Dismiss Notice
Join Physics Forums Today!
The friendliest, high quality science and math community on the planet! Everyone who loves science is here!

Question about the metric tensor in Einstein's field equations.

  1. Aug 11, 2004 #1
    I was wonder if some can explain to me what exactly are the 10 parameters for the metric tensors. I know the reason for getting 10 parameters, 3^2=9 + 1, you get three for every spatial dimensions plus one for time. But why exactly three parameters for each spatial dimension? And what exactly are these three parameters for a spatial dimension? Can someone fill me in, I really what to know! :biggrin:
  2. jcsd
  3. Aug 12, 2004 #2


    User Avatar
    Science Advisor

    If you remember that the metric tensor is symmetric and rank-2, then in a spacetime with T dimensions of time and S dimensions of space, the number of independent elements of the metric (or "parameters" as you call them) is (T+S)(T+S+1)/2. For our particular universe, that works out to 4*5/2 = 10.
  4. Aug 12, 2004 #3
    Yes I know.
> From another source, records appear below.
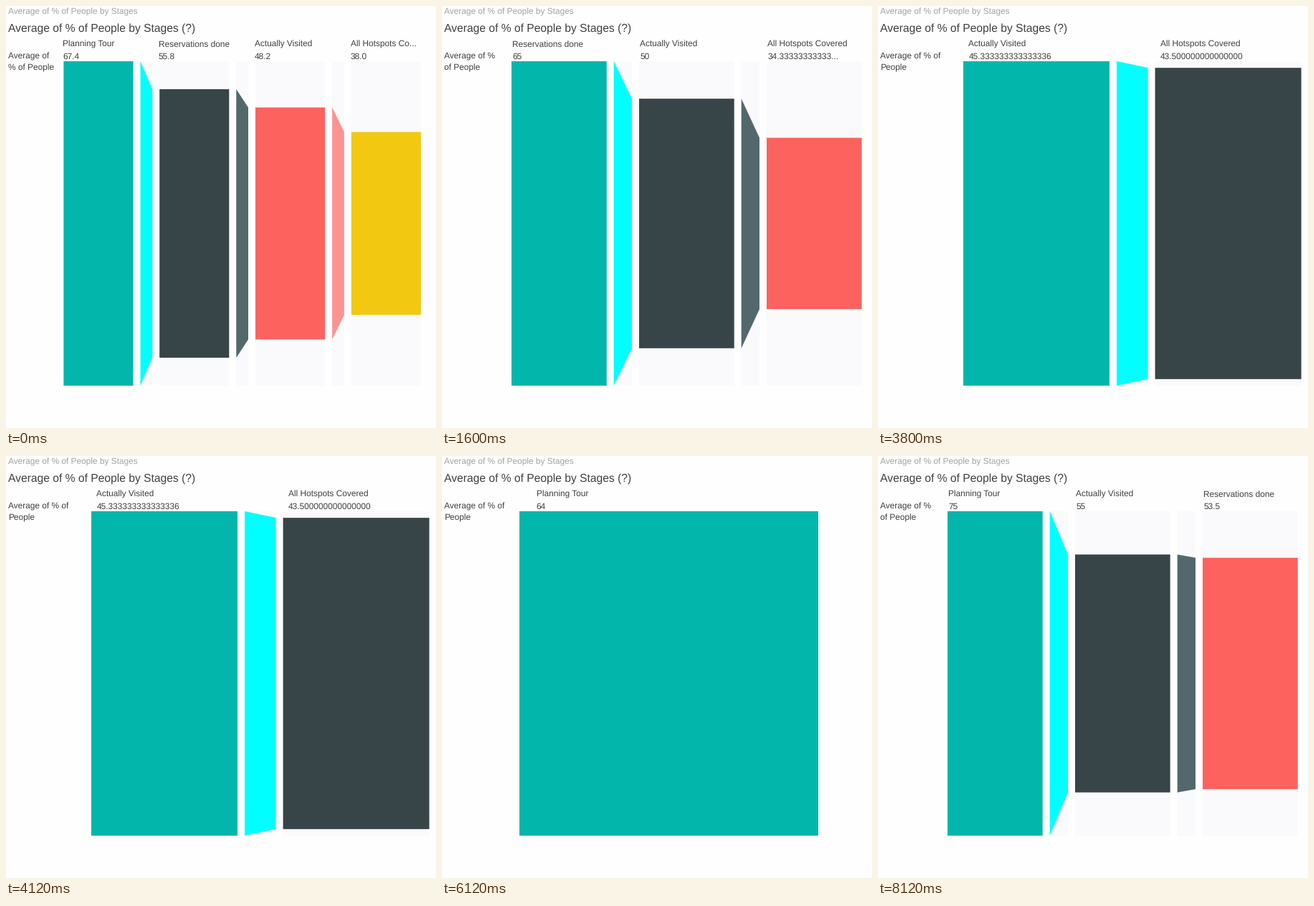
A matplotlib script that plays this animation: 600x588 px, repeating every 9.96 s.

```python
import matplotlib.pyplot as plt
from matplotlib.animation import FuncAnimation
from matplotlib.patches import Polygon

W, H, DPI = 600, 588, 96
LOOP_MS, STEP_MS = 9960, 40
TOP, BOTTOM = 77, 529
GAP = 10  # space between a bar and its connector

TRACK = "#faf9fc"
BARS = ["#02b6ab", "#374549", "#fd625e", "#f2c811"]
LINKS = ["#00ffff", "#53686c", "#fe928e"]
INK, MUTED = "#404040", "#a3a3a3"

# start ms, first bar x, bar width, pitch, label inset, row label, stages
SCENES = [
    (0, 80.4, 97.1, 133.8, -1.2, ("Average of", "% of People"),
     [("Planning Tour", "67.4"), ("Reservations done", "55.8"),
      ("Actually Visited", "48.2"), ("All Hotspots Co...", "38.0")]),
    (1600, 97, 132.7, 178, 1.3, ("Average of %", "of People"),
     [("Reservations done", "65"), ("Actually Visited", "50"),
      ("All Hotspots Covered", "34.33333333333...")]),
    (3800, 119, 204, 267.6, 7.3, ("Average of % of", "People"),
     [("Actually Visited", "45.333333333333336"),
      ("All Hotspots Covered", "43.500000000000000")]),
    (5720, 108, 417, 0, 23.5, ("Average of % of", "People"),
     [("Planning Tour", "64")]),
    (7800, 97, 132.7, 178, 1.3, ("Average of %", "of People"),
     [("Planning Tour", "75"), ("Actually Visited", "55"),
      ("Reservations done", "53.5")]),
]

plt.rcParams["font.family"] = "Liberation Sans"
plt.rcParams["text.hinting"] = "none"
fig = plt.figure(figsize=(W / DPI, H / DPI), dpi=DPI, facecolor="#fefefe")
ax = fig.add_axes([0, 0, 1, 1])
ax.set_xlim(0, W)
ax.set_ylim(H, 0)
ax.axis("off")


def text(x, baseline, s, px=11.85, color=INK):
    return ax.text(x, baseline, s, fontsize=px * 72 / DPI, color=color,
                   va="baseline", ha="left")


def column(x, width, left_h, right_h, color):
    """Vertically centred shape whose two sides may differ in height."""
    mid = (TOP + BOTTOM) / 2
    points = [(x, mid - left_h / 2), (x + width, mid - right_h / 2),
              (x + width, mid + right_h / 2), (x, mid + left_h / 2)]
    return ax.add_patch(Polygon(points, closed=True, facecolor=color,
                                linewidth=0, snap=False))


def build(x0, width, pitch, inset, row_label, stages):
    full = BOTTOM - TOP
    values = [float(value.rstrip(".")) for _, value in stages]
    heights = [full * v / values[0] for v in values]
    parts = [text(3, 74 + 16 * i, line) for i, line in enumerate(row_label)]

    for i, (name, value) in enumerate(stages):
        x = x0 + i * pitch
        parts += [column(x, width, full, full, TRACK),
                  column(x, width, heights[i], heights[i], BARS[i]),
                  text(x + inset, 57, name),
                  text(x + inset, 74, value)]
        if i + 1 < len(stages):
            link_x, link_w = x + width + GAP, pitch - width - 2 * GAP
            parts += [column(link_x, link_w, full, full, TRACK),
                      column(link_x, link_w, heights[i], heights[i + 1],
                             LINKS[i])]
    return parts


text(3, 12, "Average of % of People by Stages", color=MUTED)
text(3, 36, "Average of % of People by Stages (?)", px=15.6)
starts = [scene[0] for scene in SCENES]
groups = [build(*scene[1:]) for scene in SCENES]


def update(frame):
    now = frame * STEP_MS
    current = sum(start <= now for start in starts) - 1
    for i, group in enumerate(groups):
        for part in group:
            part.set_visible(i == current)
    return []


update(0)
anim = FuncAnimation(fig, update, frames=LOOP_MS // STEP_MS,
                     interval=STEP_MS, repeat=True, repeat_delay=0)
plt.show()
```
But what exaclty does each element represent? Like in a vector you have distance in the xyz directions. In a tensor I assume three of the elements are just distances in xyz but what about the other 6 elements? Sorry I'm trying to explain my question as best I can.
  5. Aug 12, 2004 #4


    User Avatar
    Staff Emeritus
    Gold Member
    Dearly Missed

    The i-j element in the metric tensor is the coefficient of the dxidxj term in the general version of Pythagoras' rule. The tensor is symmetric because the multiplication is commutative, and dxidxj = dxjdxi.
Share this great discussion with others via Reddit, Google+, Twitter, or Facebook